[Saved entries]

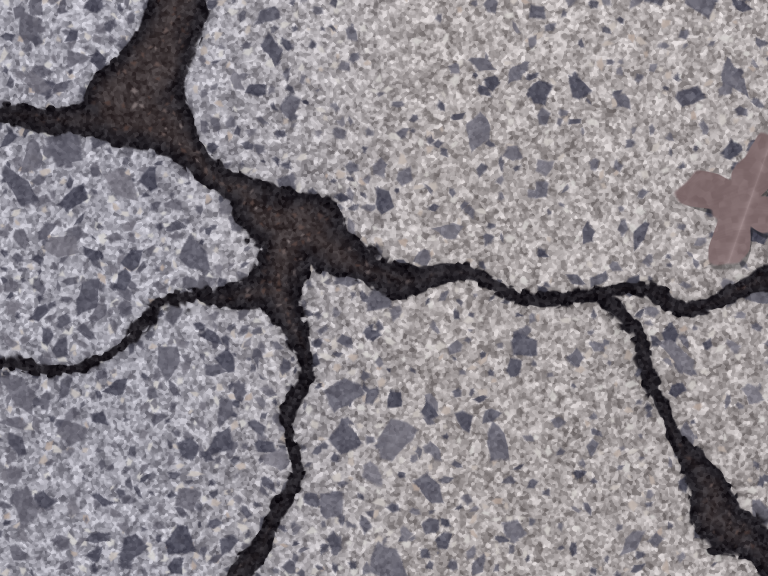
Give the GLSL for this texture, as a WebGL 2 fragment shader.

```glsl
#version 300 es
precision highp float;
// Weathered concrete slabs with angular aggregate, soil-filled cracks and a dry leaf.

uniform vec2 u_resolution;
out vec4 fragColor;

const float SOFT = 0.0026; // edge softness, in canvas heights

vec3 hash(vec2 p) {
  vec3 q = fract(p.xyx * vec3(0.1031, 0.1030, 0.0973));
  q += dot(q, q.yxz + 33.33);
  return fract((q.xxy + q.yzz) * q.zyx);
}

float cover(float d) {
  float w = max(SOFT, 0.75 / u_resolution.y);
  return 1.0 - smoothstep(-w, w, d);
}

// Cellular noise: softly blended random value of the nearest cells.
float grain(vec2 p, float cell) {
  vec2 q = p / cell, base = floor(q);
  float sum = 0.0, weight = 0.0;
  for (int j = -1; j <= 1; j++)
    for (int i = -1; i <= 1; i++) {
      vec2 id = base + vec2(i, j);
      vec3 h = hash(id + 17.0);
      vec2 d = q - id - h.xy;
      float w = exp(-9.0 * dot(d, d));
      sum += w * h.z;
      weight += w;
    }
  return sum / weight - 0.5;
}

// Layered sines, turned at each octave.
vec2 ripple(vec2 p, float freq, float amp) {
  vec2 sum = vec2(0.0);
  for (int i = 0; i < 5; i++) {
    sum += amp * sin(p.yx * freq + vec2(1.3, 4.1) * float(i + 1));
    p = mat2(0.8, 0.6, -0.6, 0.8) * p + sum * 0.3;
    freq *= 1.9;
    amp *= 0.56;
  }
  return sum;
}

// Irregular five-sided chip with its own turn and stretch.
float chip(vec2 d, float size, vec2 id) {
  vec3 h = hash(id + 71.0);
  float turn = h.x * 6.283, c = cos(turn), s = sin(turn);
  d = mat2(c, s, -s, c) * d * vec2(mix(0.75, 1.0, h.y), mix(1.0, 1.5, h.z));
  float dist = -1.0;
  for (int k = 0; k < 5; k++) {
    vec3 r = hash(id + float(k) * 7.7 + 3.0);
    float a = float(k) * 1.2566 + (r.x - 0.5) * 0.9;
    dist = max(dist, dot(d, vec2(cos(a), sin(a))) - size * mix(0.65, 1.15, r.y));
  }
  return dist;
}

// Scattered chips: x = distance, y = random tone of the closest one.
vec2 chips(vec2 p, float cell, float share, float thinning, float seed) {
  vec2 base = floor(p / cell), best = vec2(1.0, 0.0);
  for (int j = -1; j <= 1; j++)
    for (int i = -1; i <= 1; i++) {
      vec2 id = base + vec2(i, j);
      vec3 h = hash(id + seed);
      vec2 centre = (id + 0.2 + 0.6 * h.xy) * cell;
      float sparse = smoothstep(0.35, 0.8, centre.x + 0.3 * (centre.y - 0.5));
      if (h.z > share * (1.0 - thinning * sparse)) continue;
      vec3 g = hash(id + seed + 41.0);
      float d = chip(p - centre, cell * mix(0.14, 0.34, g.x), id + seed);
      if (d < best.x) best = vec2(d, g.y);
    }
  return best;
}

// Tapered stroke between two nodes (x, y, radius).
float limb(vec2 p, vec3 a, vec3 b) {
  vec2 ab = b.xy - a.xy;
  float t = clamp(dot(p - a.xy, ab) / dot(ab, ab), 0.0, 1.0);
  return length(p - a.xy - ab * t) - mix(a.z, b.z, t);
}

float path(vec2 p, vec3 a, vec3 b, vec3 c, vec3 d) {
  return min(limb(p, a, b), min(limb(p, b, c), limb(p, c, d)));
}

float cracks(vec2 p) {
  vec3 pit = vec3(0.51, 0.60, 0.06), neck = vec3(0.95, 0.485, 0.012);
  vec3 fork = vec3(0.49, 0.50, 0.04), joint = vec3(1.04, 0.49, 0.012);
  float d = path(p, vec3(0.33, 1.02, 0.03), vec3(0.23, 0.83, 0.08), vec3(0.37, 0.70, 0.026), pit);
  d = min(d, path(p, pit, vec3(0.66, 0.53, 0.03), vec3(0.78, 0.52, 0.017), neck));
  d = min(d, path(p, neck, joint, vec3(1.2, 0.48, 0.016), vec3(1.35, 0.50, 0.024)));
  d = min(d, path(p, vec3(-0.02, 0.35, 0.009), vec3(0.15, 0.37, 0.011), vec3(0.34, 0.49, 0.007), fork));
  d = min(d, path(p, fork, vec3(0.525, 0.33, 0.011), vec3(0.505, 0.17, 0.011), vec3(0.42, -0.02, 0.024)));
  d = min(d, path(p, joint, vec3(1.17, 0.28, 0.015), vec3(1.23, 0.12, 0.036), vec3(1.35, 0.01, 0.022)));
  d = min(d, limb(p, vec3(-0.02, 0.785, 0.013), vec3(0.18, 0.80, 0.03)));
  return min(d, limb(p, pit, fork));
}

float leaf(vec2 d) {
  float a = atan(d.y, d.x);
  return (length(d) - 0.083 - 0.036 * cos(4.0 * (a - 2.79)) - 0.008 * sin(11.0 * a)) * 0.7;
}

void main() {
  vec2 p = gl_FragCoord.xy / u_resolution.y;
  float fine = grain(p, 0.0055), coarse = grain(p + 5.0, 0.011);
  vec2 mottle = ripple(p, 13.0, 0.5);

  // Mortar: cool at the left, warmer towards the upper right.
  vec3 color = mix(vec3(0.62, 0.615, 0.655), vec3(0.655, 0.63, 0.63), smoothstep(0.2, 0.8, p.x));
  color += 0.27 * fine + 0.24 * coarse + 0.018 * mottle.x + 0.03 * (p.y - 0.5);

  // Pale pebbles, then dark aggregate from small to large.
  vec2 pebble = chips(p, 0.023, 0.3, 0.2, 11.0);
  color = mix(color, mix(vec3(0.84, 0.83, 0.82), vec3(0.70, 0.63, 0.59), pebble.y * pebble.y), 0.8 * cover(pebble.x));
  float cell = 0.026;
  for (int i = 0; i < 3; i++) {
    vec2 stone = chips(p + 0.12 * ripple(p, 45.0, 0.025), cell, 0.6, 0.58, 131.0 + 50.0 * float(i));
    vec3 tone = mix(vec3(0.28, 0.28, 0.335), vec3(0.47, 0.46, 0.50), stone.y);
    color = mix(color, tone + 0.08 * (fine + coarse), 0.93 * cover(stone.x));
    cell *= 1.85;
  }

  // Cracks: shaded lips, dark soil and loose flecks.
  float d = cracks(p + ripple(p, 24.0, 0.011)) + 0.008 * coarse;
  color *= 1.0 - 0.22 * exp(-max(d, 0.0) / 0.007);
  vec3 soil = mix(vec3(0.13, 0.12, 0.14), vec3(0.235, 0.205, 0.21), smoothstep(0.005, 0.045, -d));
  soil += 0.12 * fine + 0.10 * coarse + 0.012 * mottle.y;
  vec2 fleck = chips(p, 0.014, 0.32, 0.0, 307.0);
  vec3 debris = mix(vec3(0.33, 0.25, 0.23), vec3(0.57, 0.53, 0.53), fleck.y * fleck.y);
  soil = mix(soil, debris, 0.75 * cover(fleck.x) * smoothstep(0.008, 0.035, -d));
  color = mix(color, soil, cover(d));

  // Dry leaf with a pale midrib and a thin shadow.
  vec2 q = p - vec2(1.29, 0.645);
  float blade = leaf(q + 0.3 * ripple(p, 30.0, 0.012));
  color *= 1.0 - 0.35 * cover(leaf(q + vec2(-0.004, 0.007)));
  float rib = exp(-abs(q.x - 0.35 * q.y - 0.01) / 0.004);
  vec3 dry = vec3(0.50, 0.425, 0.43) + 0.04 * mottle.x + 0.06 * coarse + 0.09 * rib;
  color = mix(color, dry, cover(blade));

  fragColor = vec4(clamp(color, 0.0, 1.0), 1.0);
}
```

- Aim of the task: Scan the data above for the string "path". Copy every line in which it appears.

- Exercise solution:
float path(vec2 p, vec3 a, vec3 b, vec3 c, vec3 d) {
  float d = path(p, vec3(0.33, 1.02, 0.03), vec3(0.23, 0.83, 0.08), vec3(0.37, 0.70, 0.026), pit);
  d = min(d, path(p, pit, vec3(0.66, 0.53, 0.03), vec3(0.78, 0.52, 0.017), neck));
  d = min(d, path(p, neck, joint, vec3(1.2, 0.48, 0.016), vec3(1.35, 0.50, 0.024)));
  d = min(d, path(p, vec3(-0.02, 0.35, 0.009), vec3(0.15, 0.37, 0.011), vec3(0.34, 0.49, 0.007), fork));
  d = min(d, path(p, fork, vec3(0.525, 0.33, 0.011), vec3(0.505, 0.17, 0.011), vec3(0.42, -0.02, 0.024)));
  d = min(d, path(p, joint, vec3(1.17, 0.28, 0.015), vec3(1.23, 0.12, 0.036), vec3(1.35, 0.01, 0.022)));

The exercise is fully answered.